Another bloody food blog…why?
Yes, there are far too many food blogs. So honestly, I’ve not really got a compelling reason for starting this one. In fact, this may be my only post. I don’t suppose it’s even going to be particularly original hence the disconnect between the title and the URL. (theartofeatingalone.wordpress.com was already taken). But my friend Brett, food lover, lawyer, wannabe restaurateur and yes, blogger pointed out that there might be a self-serving benefit to writing a food blog. So this may be a little cynical – yes, but valueless – I hope not.
So that answers the initial question I’ve set. Next i suppose I better set up what might make my blog useful if not entertaining. And that I suppose comes from my own perspective on the consumption of food itself.

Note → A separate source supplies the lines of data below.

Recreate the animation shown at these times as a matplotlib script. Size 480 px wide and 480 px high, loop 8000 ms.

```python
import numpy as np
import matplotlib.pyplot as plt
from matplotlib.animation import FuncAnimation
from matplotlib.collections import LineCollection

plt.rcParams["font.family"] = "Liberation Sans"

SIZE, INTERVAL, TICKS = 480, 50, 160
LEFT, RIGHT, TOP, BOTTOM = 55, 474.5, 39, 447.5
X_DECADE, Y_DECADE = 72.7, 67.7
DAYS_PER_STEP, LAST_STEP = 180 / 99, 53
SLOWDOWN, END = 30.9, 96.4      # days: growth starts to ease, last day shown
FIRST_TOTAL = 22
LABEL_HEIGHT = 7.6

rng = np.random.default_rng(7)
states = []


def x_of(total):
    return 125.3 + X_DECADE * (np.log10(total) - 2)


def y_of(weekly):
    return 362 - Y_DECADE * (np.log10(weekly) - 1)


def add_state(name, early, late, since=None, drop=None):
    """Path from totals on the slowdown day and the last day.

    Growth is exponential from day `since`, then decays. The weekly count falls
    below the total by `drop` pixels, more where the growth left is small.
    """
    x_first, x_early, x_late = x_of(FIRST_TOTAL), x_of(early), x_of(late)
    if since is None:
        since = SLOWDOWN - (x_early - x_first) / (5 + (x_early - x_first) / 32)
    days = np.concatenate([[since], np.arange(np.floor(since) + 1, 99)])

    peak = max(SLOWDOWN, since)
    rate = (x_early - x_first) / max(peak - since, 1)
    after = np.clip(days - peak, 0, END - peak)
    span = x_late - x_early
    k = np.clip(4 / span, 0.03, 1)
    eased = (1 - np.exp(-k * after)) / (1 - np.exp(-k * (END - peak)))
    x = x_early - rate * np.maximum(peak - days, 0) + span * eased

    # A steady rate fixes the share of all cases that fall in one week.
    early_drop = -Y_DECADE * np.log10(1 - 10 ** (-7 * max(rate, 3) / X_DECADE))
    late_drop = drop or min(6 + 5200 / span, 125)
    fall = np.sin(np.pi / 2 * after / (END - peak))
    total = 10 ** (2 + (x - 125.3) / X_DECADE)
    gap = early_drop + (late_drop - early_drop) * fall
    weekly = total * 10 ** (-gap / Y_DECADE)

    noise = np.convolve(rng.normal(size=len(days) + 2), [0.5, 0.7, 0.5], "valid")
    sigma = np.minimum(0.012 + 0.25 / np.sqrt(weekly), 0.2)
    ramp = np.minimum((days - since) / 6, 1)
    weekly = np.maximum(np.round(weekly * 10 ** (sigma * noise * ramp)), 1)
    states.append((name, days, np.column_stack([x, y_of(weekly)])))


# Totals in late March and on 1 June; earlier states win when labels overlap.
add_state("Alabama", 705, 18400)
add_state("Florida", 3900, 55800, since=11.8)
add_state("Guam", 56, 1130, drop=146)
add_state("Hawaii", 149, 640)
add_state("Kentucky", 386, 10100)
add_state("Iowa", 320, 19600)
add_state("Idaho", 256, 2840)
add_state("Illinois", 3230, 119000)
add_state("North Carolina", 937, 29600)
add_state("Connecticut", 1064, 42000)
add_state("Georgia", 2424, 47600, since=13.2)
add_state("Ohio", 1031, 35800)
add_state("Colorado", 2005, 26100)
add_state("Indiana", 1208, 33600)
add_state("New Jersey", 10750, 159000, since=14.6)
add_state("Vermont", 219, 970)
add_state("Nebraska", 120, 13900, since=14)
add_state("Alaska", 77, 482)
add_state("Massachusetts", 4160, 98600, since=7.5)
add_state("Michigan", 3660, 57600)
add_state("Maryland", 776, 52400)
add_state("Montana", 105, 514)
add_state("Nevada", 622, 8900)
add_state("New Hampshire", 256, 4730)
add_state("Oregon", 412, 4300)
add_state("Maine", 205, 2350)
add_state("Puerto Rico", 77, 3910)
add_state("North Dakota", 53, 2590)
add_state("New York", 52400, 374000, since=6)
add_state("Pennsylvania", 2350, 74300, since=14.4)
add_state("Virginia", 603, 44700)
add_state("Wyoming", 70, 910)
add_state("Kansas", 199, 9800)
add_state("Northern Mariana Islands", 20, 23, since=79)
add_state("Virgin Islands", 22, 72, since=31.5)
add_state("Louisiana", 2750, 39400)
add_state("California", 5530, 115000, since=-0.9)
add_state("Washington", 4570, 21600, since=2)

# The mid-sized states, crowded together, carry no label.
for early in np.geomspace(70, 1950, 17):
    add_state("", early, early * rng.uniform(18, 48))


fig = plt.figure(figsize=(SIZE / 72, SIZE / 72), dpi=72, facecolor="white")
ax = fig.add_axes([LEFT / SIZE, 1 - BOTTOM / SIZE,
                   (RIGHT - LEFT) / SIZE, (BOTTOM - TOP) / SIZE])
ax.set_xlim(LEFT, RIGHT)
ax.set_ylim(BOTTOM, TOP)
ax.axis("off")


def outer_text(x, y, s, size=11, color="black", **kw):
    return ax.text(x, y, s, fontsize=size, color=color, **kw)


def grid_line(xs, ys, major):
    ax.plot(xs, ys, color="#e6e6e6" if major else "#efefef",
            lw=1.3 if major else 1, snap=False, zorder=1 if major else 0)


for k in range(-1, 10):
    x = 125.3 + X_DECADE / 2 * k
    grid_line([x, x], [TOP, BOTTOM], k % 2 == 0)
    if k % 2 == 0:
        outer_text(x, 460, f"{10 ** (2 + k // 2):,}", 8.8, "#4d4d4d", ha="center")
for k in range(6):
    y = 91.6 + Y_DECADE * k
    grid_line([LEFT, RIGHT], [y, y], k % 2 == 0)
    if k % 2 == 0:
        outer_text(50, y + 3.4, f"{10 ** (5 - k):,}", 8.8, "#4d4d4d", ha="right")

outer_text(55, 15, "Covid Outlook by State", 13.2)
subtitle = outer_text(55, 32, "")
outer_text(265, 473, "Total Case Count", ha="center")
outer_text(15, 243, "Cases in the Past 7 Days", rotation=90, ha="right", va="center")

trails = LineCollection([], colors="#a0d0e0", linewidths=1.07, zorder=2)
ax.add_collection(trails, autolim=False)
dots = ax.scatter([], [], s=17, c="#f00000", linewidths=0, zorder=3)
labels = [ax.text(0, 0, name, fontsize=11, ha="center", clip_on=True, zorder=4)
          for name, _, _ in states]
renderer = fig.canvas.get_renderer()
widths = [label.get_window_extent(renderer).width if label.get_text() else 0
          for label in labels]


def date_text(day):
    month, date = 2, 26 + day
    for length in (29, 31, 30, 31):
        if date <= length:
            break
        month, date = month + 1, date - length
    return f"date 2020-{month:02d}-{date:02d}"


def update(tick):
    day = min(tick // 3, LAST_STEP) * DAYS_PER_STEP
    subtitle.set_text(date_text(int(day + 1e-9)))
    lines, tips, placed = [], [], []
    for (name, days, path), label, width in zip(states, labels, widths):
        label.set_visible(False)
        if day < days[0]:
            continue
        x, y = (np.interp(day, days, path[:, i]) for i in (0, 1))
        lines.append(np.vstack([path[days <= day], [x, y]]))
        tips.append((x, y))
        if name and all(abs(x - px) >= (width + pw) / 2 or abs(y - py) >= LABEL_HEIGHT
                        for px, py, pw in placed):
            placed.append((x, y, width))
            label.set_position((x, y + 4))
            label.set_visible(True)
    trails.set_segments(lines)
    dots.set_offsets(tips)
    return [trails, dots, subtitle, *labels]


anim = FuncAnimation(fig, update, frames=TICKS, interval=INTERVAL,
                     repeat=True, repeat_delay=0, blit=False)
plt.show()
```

Fundamentally we all accept that sometimes the world throws you a load of crap and you just have to get on with it. In general I’ve been a very lucky person. Born with good health to a happy family, well educated and brought up to enjoy food as more than just fuel. As a long time food lover, keen cook and seeker out of company I’ve always enjoyed sharing the eating experience. In childhood it was the excitement of an Indian restaurant in the next town, the novelty of eating out nearly every night on holiday and the comfort of my dad’s fish soup on a Sunday. Then, through my 20’s it was the exploding new British London food scene – Gary Rhodes, MPW, J-CN and all the ‘chefs = rock stars’ of the 1990s that fed me and my as yet unmortgaged and childless friends. In my 30’s I traveled far and wide, from LA to NYC, Singapore the Far East, sometimes for work mostly for pleasure but always seeking out the interesting gastro-experience, from brunch at Pastis to dirty Martinis on a roadside in Bali. As the food grew up so did my tastes. All through these years I had many of my best food moments in the company of the love of my life. He was the most beautiful man I had ever seen and as if that wasn’t enough, he shared my love of food. I enjoyed sharing every kind of sensory overload it is possible to have with him over the years. But looking back now it was for all to brief a moment, a seeming heartbeat of bliss, a mere taste of joy. Because then came the crap. * Big bucket loads of ordure that I was sure could have waited politely for at least another 30 years. But no. My favourite eating accomplice left me.
He left me in the most definitive way possible. He didn’t want to, he certainly didn’t plan it and for a while I thought the food in my mouth was ashes, never to be enjoyed again. Grief has a power to destroy even the most basic of human instincts. But through the loss and mourning came a little hope, the tiny filament of human spirit is hard to douse and slowly I realised that one of the many joys we shared would have to be experienced alone. Not always I must say – that sounds like I was a hermit – but sometimes even when I’d rather stare into an M&S Chicken Kiev, I’d force myself to go out and eat. Otherwise, it was just all too sad to contemplate
And then something rather lovely happened. I’m not sure exactly when it was, but at some point during the last 3 years I must have remembered I had always found a joy in eating alone. The lack of distraction, the freedom from judgement, it can be quite seductive. It’s rather like going to the cinema solo; it allows a kind of focus and self-satisfaction that is always diluted by a fellow eater. Of course, nothing can surpass the sublime joy in passing a fork and beseeching your mate to ‘taste, taste!’: the gourmet’s kiss, a primordial desire to pass almost from mouth to mouth, to nourish those you love. ..But saying bugger it and ordering the foie gras followed by the kidneys and cocking a snook to menu balance does almost, almost make up for that lack of that kiss.
And so this blog will share my own experiences, hints on restaurants that a solo-friendly (or at least not deliberately alienating) and my recipes for eating at home on your jack jones. And along the way I’m sure I’ll share my irritations and niggles about the travails of the single life of a gourmet intent on mastering The Art of Eating Alone.